GLEN RIDGE, NJ — Glen Ridge High School Varsity Basketball Coach Liam Carr — with not one senior-year player on the squad — believes something has come his way that will make his young team better, and that is a gift given in memory of a former GRHS basketball player.
The gift is a computer-operated machine called “The Gun,” which shoots out basketballs to practicing players. It can also be programmed to direct subsequent passes to different areas of the basketball court because the “cannon” which fires the basketballs is on a turret.
“A lot of college programs don’t have this machine,” Carr said this past weekend at a team practice in the high school gym. “Everything we do is predicated to making ourselves a better team. Used properly, this is a nice tool.”
Carr said he started thinking about getting “The Gun” after he saw one at Verona High School when the two teams met for a game. He said Verona had a good team and he spoke to their coach about it. It was then that fundraising began for GRHS to get its own “Gun.”
“The Gun” will have a plaque commemorating it as a gift. According to Carr, the plaque will read: “This machine is dedicated to Richard L. Anderson, GRHS Class of 1953. It was made possible through generous gifts from Birgit Anderson, Glen Ridge Rotary, and GRHS Class of 1953 alumni Robert Hayes and Joan Page Hayes. GRHS student-athletes will be forever grateful for your loyal service and exceptional support.”
In a telephone interview, Joan Hayes said she and Richard Anderson, who died earlier this year, were classmates at GRHS. They graduated in 1953, in a class of 64 students.

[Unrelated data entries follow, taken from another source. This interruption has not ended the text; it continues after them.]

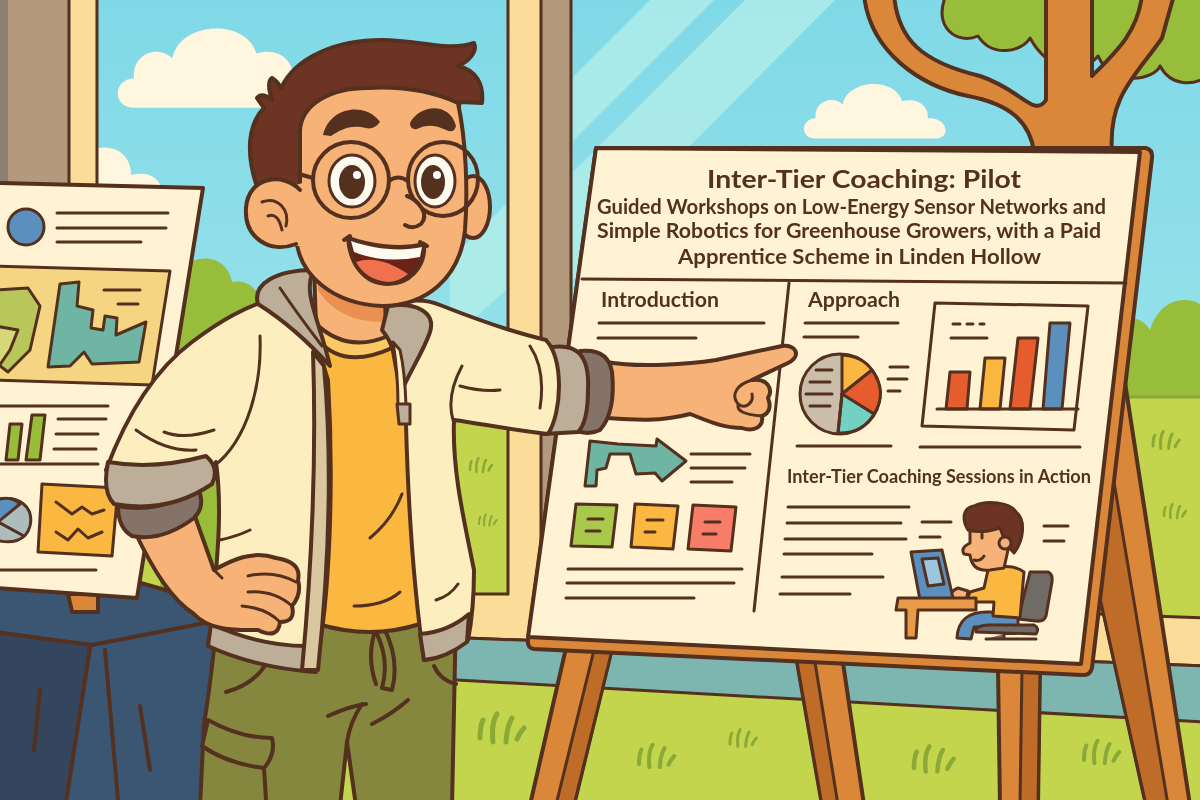
<!DOCTYPE html>
<html lang="en">
<head>
<meta charset="utf-8">
<title>Inter-Tier Coaching: Pilot</title>
<style>
:root{--ink:#54301f;--paper:#fff3d3;--cream:#fdeebf;--lawn:#c3d44d;--leaf:#97bd3b;--wood:#da873a;--wood-dark:#bf6c28;--skin:#f7b377;--hair:#6d3424;--gold:#fab840;--olive:#85873f;--grey:#bcae98;--cuff:#85736a;--teal:#6fb5a4;--blue:#5b8fbd;--red:#e65c2c;--navy:#3a5673;--post:#b39a7d;--frame:#fbdc98;--sill:#7db6b0}
html,body{margin:0;width:1200px;height:800px;overflow:hidden;background:#86dce8}
svg{display:block}
.line{stroke:var(--ink);stroke-width:4;stroke-linejoin:round;stroke-linecap:round}
.thin{stroke:var(--ink);stroke-width:3;stroke-linejoin:round;stroke-linecap:round}
.open{fill:none}
.paper{fill:var(--paper)}.cream{fill:var(--cream)}.skin{fill:var(--skin)}.hair{fill:var(--hair)}.gold{fill:var(--gold)}.olive{fill:var(--olive)}.grey{fill:var(--grey)}.cuff{fill:var(--cuff)}.teal{fill:var(--teal)}.blue{fill:var(--blue)}.red{fill:var(--red)}.wood{fill:var(--wood)}.wood-dark{fill:var(--wood-dark)}.leaf{fill:var(--leaf)}.navy{fill:var(--navy)}.post{fill:var(--post)}.frame{fill:var(--frame)}.sill{fill:var(--sill)}.lawn{fill:var(--lawn)}.ink{fill:var(--ink)}
text{font-family:Lato,"Open Sans",sans-serif;font-weight:700;fill:var(--ink)}
</style>
</head>
<body>
<svg width="1200" height="800" viewBox="0 0 1200 800" role="img" aria-label="A smiling young man in glasses points at a training poster on an easel">
<defs>
<linearGradient id="sky" x2="0" y2="1"><stop stop-color="#80d9e7"/><stop offset="1" stop-color="#aeeaee"/></linearGradient>
<path id="tuft" d="M-20 0Q-20-12-17-18M-7 4Q-9-15-3-24M6 4Q7-12 12-20M17 1Q20-6 24-10" fill="none" stroke="#8aa936" stroke-width="5" stroke-linecap="round"/>
<path id="cloud" d="M10 60C-8 60-8 36 10 35C8 14 30 6 42 18C48-14 104-16 112 14C132 8 144 22 142 35C164 32 172 60 150 60Z" fill="#fff6df"/>
</defs>

<g id="outdoors">
<rect width="1200" height="800" fill="url(#sky)"/>
<path d="M650 0H714L573 141V77ZM745 0H835L640 196L573 280V172ZM450 260L506 204V290L450 340Z" fill="#b5efe8" opacity=".75"/>
<use href="#cloud" transform="translate(122 37) scale(1.2 1.18)"/>
<use href="#cloud" transform="translate(807 90) scale(.85 .81)"/>
<path d="M98 148C120 144 132 160 131 175C150 170 160 180 161 188H98Z" fill="#fff6df"/>
<rect class="lawn" x="98" y="396" width="1102" height="404"/>
<path class="leaf" d="M160 300C178 248 226 248 232 282C252 278 262 295 266 315V660H160ZM1090 397C1090 330 1130 300 1150 330C1160 298 1186 296 1200 304V397ZM450 330C480 318 495 335 506 340V420H450Z"/>
<path d="M1100 397H1200" stroke="#8aa936" stroke-width="3"/>
<use href="#tuft" transform="translate(480 470) scale(.5)"/><use href="#tuft" transform="translate(1165 446) scale(.6)"/><use href="#tuft" transform="translate(1174 516) scale(.5)"/><use href="#tuft" transform="translate(487 524) scale(.4)"/>
<g id="tree">
<path class="leaf thin" d="M946-5C932 28 958 45 978 36C992 58 1022 52 1030 38C1050 74 1084 74 1098 56C1114 90 1156 78 1160 66C1172 88 1194 84 1205 78V-5Z"/>
<path class="wood line" d="M864-5C870 52 920 86 968 96C1010 104 1030 122 1034 152H1112C1108 96 1136 76 1162 38L1174-5H1142C1138 32 1116 52 1092 76V-5H1046V100C1034 118 1022 90 980 76C922 62 898 40 894-5Z"/>
</g>
</g>

<g id="window-frame">
<path class="post" d="M4 0H70V600H4Z"/><path d="M0 0H8V600H0Z" fill="#8e8070"/>
<path class="frame thin" d="M69-3H97V600H69Z"/>
<path class="frame thin" d="M440 594H560L1205 618V666L440 637Z"/>
<path class="sill thin" d="M440 637L1205 666V722L440 679Z"/>
<path class="frame" d="M508 0H541V620H508Z"/><path class="post" d="M541 0H571V620H541Z"/>
<path class="thin open" d="M508-3V594M541-3V620M571-3V620"/>
<use href="#tuft" transform="translate(500 738)"/><use href="#tuft" transform="translate(655 764) scale(.8)"/><use href="#tuft" transform="translate(932 768) scale(.9)"/><use href="#tuft" transform="translate(742 744) scale(.6)"/><use href="#tuft" transform="translate(1100 760) scale(.8)"/>
</g>

<g id="side-table">
<path class="navy line" d="M-5 582L130 580L222 606V805H-5Z"/>
<path d="M-3 630L92 646L66 802H-3Z" fill="#33465e"/>
<path class="line open" d="M-5 632L92 645L210 622M90 648L66 802M105 650L118 800M40 690L34 750M140 706L150 770"/>
<path class="wood line" d="M68 594H98V612H72Z"/>
<path class="paper line" d="M-5 183L203 188L137 598L-5 588Z"/>
<circle class="blue thin" cx="26" cy="227" r="18"/>
<path class="thin open" d="M57 213H168M57 228H166M57 242H141M-2 406H108M58 419H106M56 434H98M54 449H96M-2 464H98M-2 570H96"/>
<path class="thin" fill="#f5d581" d="M-5 266L170 271L152 385L-5 380Z"/>
<path class="thin" fill="#b9c65a" d="M-5 290L28 288L40 306L30 350L8 372L-5 362Z"/>
<path class="thin" fill="#d9d878" d="M-5 326L18 330L10 350L-5 372Z"/>
<path class="teal thin" d="M60 284L79 282L77 306L93 310L91 328L103 330L105 316L117 318L116 335L146 322L139 362L92 364L84 352L70 366L48 367Z"/>
<path class="thin open" d="M104 290H140M118 304H138"/>
<path class="leaf thin" d="M10 424H22L18 460H6ZM32 415H45L40 460H26Z"/>
<path class="thin" d="M-4 500C20 494 34 508 30 526C26 542 10 544-4 540Z" fill="#aebdbb"/><path class="blue thin" d="M-4 500C8 496 16 500 20 504L-2 522Z"/><path class="thin open" d="M-2 522L24 536"/>
<path class="gold thin" d="M42 484L118 488L112 556L38 552Z"/>
<path class="thin open" d="M56 502L72 514L82 507L92 514L104 510M56 532L68 540L78 529L88 538L102 532"/>
</g>

<g id="easel">
<path class="wood line" d="M1124 376L1190 805H1146L1092 560Z"/><path class="wood-dark thin" d="M1112 470L1168 805H1146L1096 580Z"/>
<path class="wood line" d="M566 648H612L574 805H530Z"/><path class="wood-dark thin" d="M594 650H612L574 805H556Z"/>
<path class="wood line" d="M796 656H842L864 805H822Z"/><path class="wood-dark thin" d="M796 656H814L838 805H822Z"/>
<path class="wood line" d="M998 668H1040L1038 805H1000Z"/><path class="wood-dark thin" d="M1022 668H1040L1038 805H1020Z"/>
<path class="wood line" d="M596 148L1146 148Q1153 150 1152 158L1092 668Q1090 676 1082 675L534 649Q527 648 528 640Z"/>
<path class="paper line" d="M596 148L1140 152L1081 664L528 637Z"/>
</g>

<g id="poster">
<g id="poster-heading">
<text x="707" y="188" font-size="25" textLength="314" lengthAdjust="spacingAndGlyphs">Inter-Tier Coaching: Pilot</text>
<text x="597" y="214" font-size="20" textLength="509" lengthAdjust="spacingAndGlyphs">Guided Workshops on Low-Energy Sensor Networks and</text>
<text x="597" y="238" font-size="20" textLength="504" lengthAdjust="spacingAndGlyphs">Simple Robotics for Greenhouse Growers, with a Paid</text>
<text x="678" y="264" font-size="20" textLength="363" lengthAdjust="spacingAndGlyphs">Apprentice Scheme in Linden Hollow</text>
</g>
<path class="thin open" d="M582 279L1126 283M789 283L754 611"/>
<text x="601" y="307" font-size="21" textLength="118" lengthAdjust="spacingAndGlyphs">Introduction</text>
<text x="808" y="307" font-size="21" textLength="92" lengthAdjust="spacingAndGlyphs">Approach</text>
<path class="thin open" d="M599 323H764M598 338H696M805 323H898M804 337H858M890 367H908M888 379H907M888 391H900M797 446H891M920 447H1080M691 454H750M691 468H745M691 482H732M568 569H742M567 583H734M566 598H694M788 507H909M787 523H901M785 539H906M784 554H872M782 577H883M780 594H850M922 522H951M920 537H940M1044 526H1068M1044 541H1064"/>
<g id="pie-chart">
<circle class="thin" cx="840" cy="394" r="40" fill="#cabeaa"/>
<path class="gold thin" d="M842 394V355Q862 356 872 370Z"/><path class="red thin" d="M842 394L872 370Q888 392 874 414Z"/><path class="thin" fill="#73d1c4" d="M842 394L874 414Q862 434 838 433Z"/>
<path class="thin open" d="M842 394L838 433M816 370H832M810 382H830M806 394H832M810 406H830"/>
</g>
<g id="bar-chart">
<path class="paper thin" d="M935 303L1088 306L1074 430L922 426Z"/>
<path class="red thin" d="M950 372H970L967 409H946ZM1018 338H1038L1030 409H1010Z"/><path class="gold thin" d="M985 358H1005L1000 409H980Z"/><path class="blue thin" d="M1050 323H1070L1062 409H1043Z"/>
<path class="thin open" d="M937 409H1078M953 324H960M967 324H973M980 324H984M951 338H987"/>
</g>
<path class="teal thin" d="M590 441L618 444L656 446L657 439L686 461L662 481L655 473L636 474L630 454H610L606 468L597 470L596 486H585Z"/>
<g id="note-cards">
<path class="thin" fill="#a9c94c" d="M576 504L617 505L612 547L571 546Z"/><path class="gold thin" d="M635 504L678 506L673 549L631 547Z"/><path class="thin" fill="#f77d68" d="M693 505L736 507L731 551L688 549Z"/>
<path class="thin open" d="M588 519H603M586 531H600M647 520H663M645 532H655M705 522H720M703 534H716"/>
</g>
<text x="787" y="483" font-size="19" textLength="304" lengthAdjust="spacingAndGlyphs">Inter-Tier Coaching Sessions in Action</text>
<g id="student">
<path class="thin" fill="#716b68" d="M1030 572H1048Q1053 574 1052 582L1046 616Q1044 622 1036 621L1018 619Z"/>
<path class="blue thin" d="M957 638C958 620 968 611 990 612L1018 614V626L974 627L971 639Z"/>
<path class="thin" fill="#716b68" d="M976 629Q980 625 990 625H1034Q1040 628 1036 634L976 632ZM1004 634V639H986M1004 639H1036"/>
<path class="gold thin" d="M988 570Q1010 562 1024 572L1020 618L993 616L994 602L966 602L970 592L984 588Z"/>
<path class="skin thin" d="M968 591L958 588Q948 592 952 599L966 602ZM970 530V543Q960 548 964 554L970 555Q972 572 990 570L1004 568L1008 550L1012 524L976 522Z"/>
<path class="hair thin" d="M968 530C962 520 962 508 974 506C986 500 1010 502 1016 512C1026 520 1024 540 1014 553L1006 544L1000 528Q982 534 968 530Z"/>
<circle class="skin thin" cx="1005" cy="543" r="6"/><path class="thin open" d="M982 534V538M974 560Q980 562 984 556"/>
<path class="blue thin" d="M911 552L942 550L953 598L920 600Z"/><path class="thin" fill="#9cc5de" d="M922 559L938 558L944 584L928 586Z"/>
<path class="thin" fill="#e99a47" d="M898 598H976V610H918L916 638H906V610H896Z"/>
</g>
</g>

<g id="presenter">
<g id="trousers">
<path class="olive line" d="M218 612C212 670 208 700 204 724L200 806H340L347 742L356 806H452L456 612Z"/>
<path class="line open" d="M347 742Q350 722 362 704M328 716Q350 706 366 704M376 628Q366 656 376 684M384 628Q400 660 392 690L382 688Q390 660 376 632M226 692Q254 684 266 664M372 724Q392 714 408 700M434 666Q440 680 456 684"/>
<path class="olive line" d="M208 720Q240 738 272 738Q276 754 264 768Q228 764 202 746Z"/><path class="line open" d="M264 768L266 800"/>
</g>
<path class="gold line" d="M304 312L396 318L412 400L420 624Q370 640 318 624Z"/>
<path class="thin open" d="M354 606Q384 606 400 592M370 538Q392 520 402 494"/>
<path class="skin line" d="M314 268L316 326Q344 356 386 340L385 296Z"/><path fill="#ea9152" d="M318 278Q342 304 383 306V322Q338 322 318 290Z"/>
<path class="line" fill="#fbc965" d="M314 322Q346 354 388 336L392 348Q344 370 318 340Z"/>

<g id="pointing-arm">
<path class="skin line" d="M606 362C640 368 690 364 716 360L782 346C796 344 802 356 788 363L752 380C766 378 774 388 768 398C772 408 768 414 762 416C764 428 752 432 742 428C722 428 706 420 690 414C660 422 634 420 606 418Z"/>
<path class="thin open" d="M752 380C738 384 730 394 738 404C746 410 754 402 752 394M738 405Q736 414 762 416"/>
<path class="cuff line" d="M580 351Q608 348 612 372Q616 412 600 430Q588 436 574 430Z"/>
<path class="grey line" d="M552 347C574 344 590 352 588 390Q588 422 578 432L544 434Z"/>
</g>
<g id="hoodie">
<path class="cream line" d="M386 312C400 298 424 298 440 305C478 320 520 334 546 340C564 360 562 412 548 434C514 430 482 424 454 420C452 470 464 520 474 570C474 600 472 620 468 640Q446 658 424 660C414 590 408 500 406 424Z"/>
<path class="grey line" d="M420 634Q448 632 469 614L467 642Q446 658 424 660Z"/>
<path class="thin open" d="M453 420Q446 396 462 366M460 386Q482 392 500 390M530 346Q546 370 540 408M436 600Q450 596 458 584"/>
<path class="cream line" d="M284 296C246 304 216 324 192 342C152 372 124 422 106 470Q152 500 206 484L216 462C224 520 214 580 212 626Q260 662 316 666C330 600 334 480 328 380L306 310Z"/>
<path class="grey line" d="M211 624Q260 646 306 646L318 640L316 672Q256 668 208 646Z"/>
<path class="line" fill="#d9c7a0" d="M324 366Q336 500 318 670L302 670Q318 500 313 352Z"/>
<path class="grey line" d="M258 304C252 284 276 270 314 270C302 292 318 316 330 366Q296 328 258 304Z"/>
<path class="grey line" d="M388 306C416 302 436 312 430 332C424 350 412 368 404 386Q398 350 382 330Z"/>
<path class="thin open" d="M280 288Q296 312 322 346"/>
<path class="cream thin" d="M393 342Q398 372 398 406H406Q405 372 400 350Z"/><path class="grey thin" d="M397 404H410V424H399Z"/>
<path class="thin open" d="M260 336C262 384 248 440 214 466M164 432Q184 440 214 430M136 430Q166 452 196 450M220 540Q238 536 250 530"/>
</g>
<g id="hip-arm">
<path class="skin line" d="M134 530C154 572 172 600 194 614C210 632 240 630 258 630Q278 640 280 622Q296 622 292 606Q302 594 298 580Q302 562 276 558C252 550 232 560 214 570L192 508Z"/>
<path class="thin open" d="M214 570L222 578M248 576Q274 570 296 582M248 592Q274 590 292 606M242 606Q266 608 280 622"/>
<path class="cuff line" d="M118 506Q160 514 198 488Q206 506 194 518Q162 542 132 536Q118 528 118 506Z"/>
<path class="grey line" d="M108 462Q154 470 206 456Q220 468 212 484Q168 514 114 504Q102 492 108 462Z"/>
</g>

<g id="head">
<ellipse class="skin line" cx="473" cy="207" rx="17" ry="31"/>
<path class="hair line" d="M256 184C246 152 248 124 264 108L257 98Q262 92 272 100Q266 82 272 78Q278 82 281 88C296 56 338 40 382 40C420 40 446 52 474 43C478 52 468 62 458 66C476 70 484 84 482 103L460 102L440 180L300 200Z"/>
<path class="skin line" d="M300 190V130C302 104 330 88 368 88C404 86 434 92 458 103C466 140 468 190 465 230C460 278 426 306 382 306C334 304 298 276 296 236Z"/>
<path class="skin" d="M306 182V246H292V186Z"/>
<path class="skin line" d="M300 190C284 172 248 176 246 208C244 238 270 254 296 244"/>
<path class="thin open" d="M262 202C278 196 290 210 286 226M268 216Q278 212 282 230"/>
<path class="ink" d="M323 135C330 106 366 102 380 122Q374 130 366 128C350 124 340 130 331 136ZM410 123C420 104 450 102 456 126Q454 134 446 130Q430 122 417 129Q410 130 410 123Z"/>
<g id="eyes">
<ellipse class="thin" cx="352" cy="181" rx="23" ry="26" fill="#fffaf0"/><ellipse class="thin" cx="435" cy="181" rx="20" ry="26" fill="#fffaf0"/>
<ellipse class="ink" cx="352" cy="182" rx="13" ry="17"/><ellipse class="ink" cx="433" cy="182" rx="12" ry="17"/>
<circle cx="357" cy="175" r="4" fill="#fff"/><circle cx="437" cy="175" r="4" fill="#fff"/>
</g>
<g id="glasses" class="line open"><circle cx="351" cy="180" r="38"/><ellipse cx="443" cy="179" rx="35" ry="37"/><path d="M389 181Q398 174 408 181M313 178L299 174"/></g>
<path class="skin line" d="M407 196C418 200 430 214 421 224Q413 230 405 225"/>
<g id="smile">
<path class="line" fill="#6b2219" d="M348 238C370 246 400 250 424 244C426 268 408 284 388 284C364 284 350 264 348 238Z"/>
<path fill="#f0714e" d="M356 262Q378 254 408 274Q398 282 388 282Q366 280 356 262Z"/>
<path fill="#fffaf0" d="M351 241C374 249 400 252 422 247L420 257Q384 264 354 252Z"/>
<path class="line open" d="M344 240L350 236M420 242L427 246"/>
</g>
</g>
</g>
</svg>
</body>
</html>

“It was the first class in the new auditorium, if you can believe that,” she said in a telephone interview earlier this week, adding that that auditorium is now part of the Glen Ridge Middle School.
“Dick was the captain of the basketball team,” she continued, “and he went to Amherst College. Basketball has always been his love.”
Hayes said Anderson’s widow, Birgit, suggested to her and her husband, Bob, that if they wanted to make a donation in Anderson’s name, they could make one to Amherst College.
“At that point,” Hayes continued, “they were raising money for that machine. Dick was part of the Rotary and the Rotary decided to give money for the machine. We called Birgit and asked her if we could give the money to the machine instead of Amherst. She said Dick would have loved that.”
Carr would not divulge how much the machine cost but said he received a phone call about what the Hayes’s and Anderson’s widow, who also wanted to contribute to the “The Gun,” were up to.
“The pieces fell into place, almost by accident,” Carr said.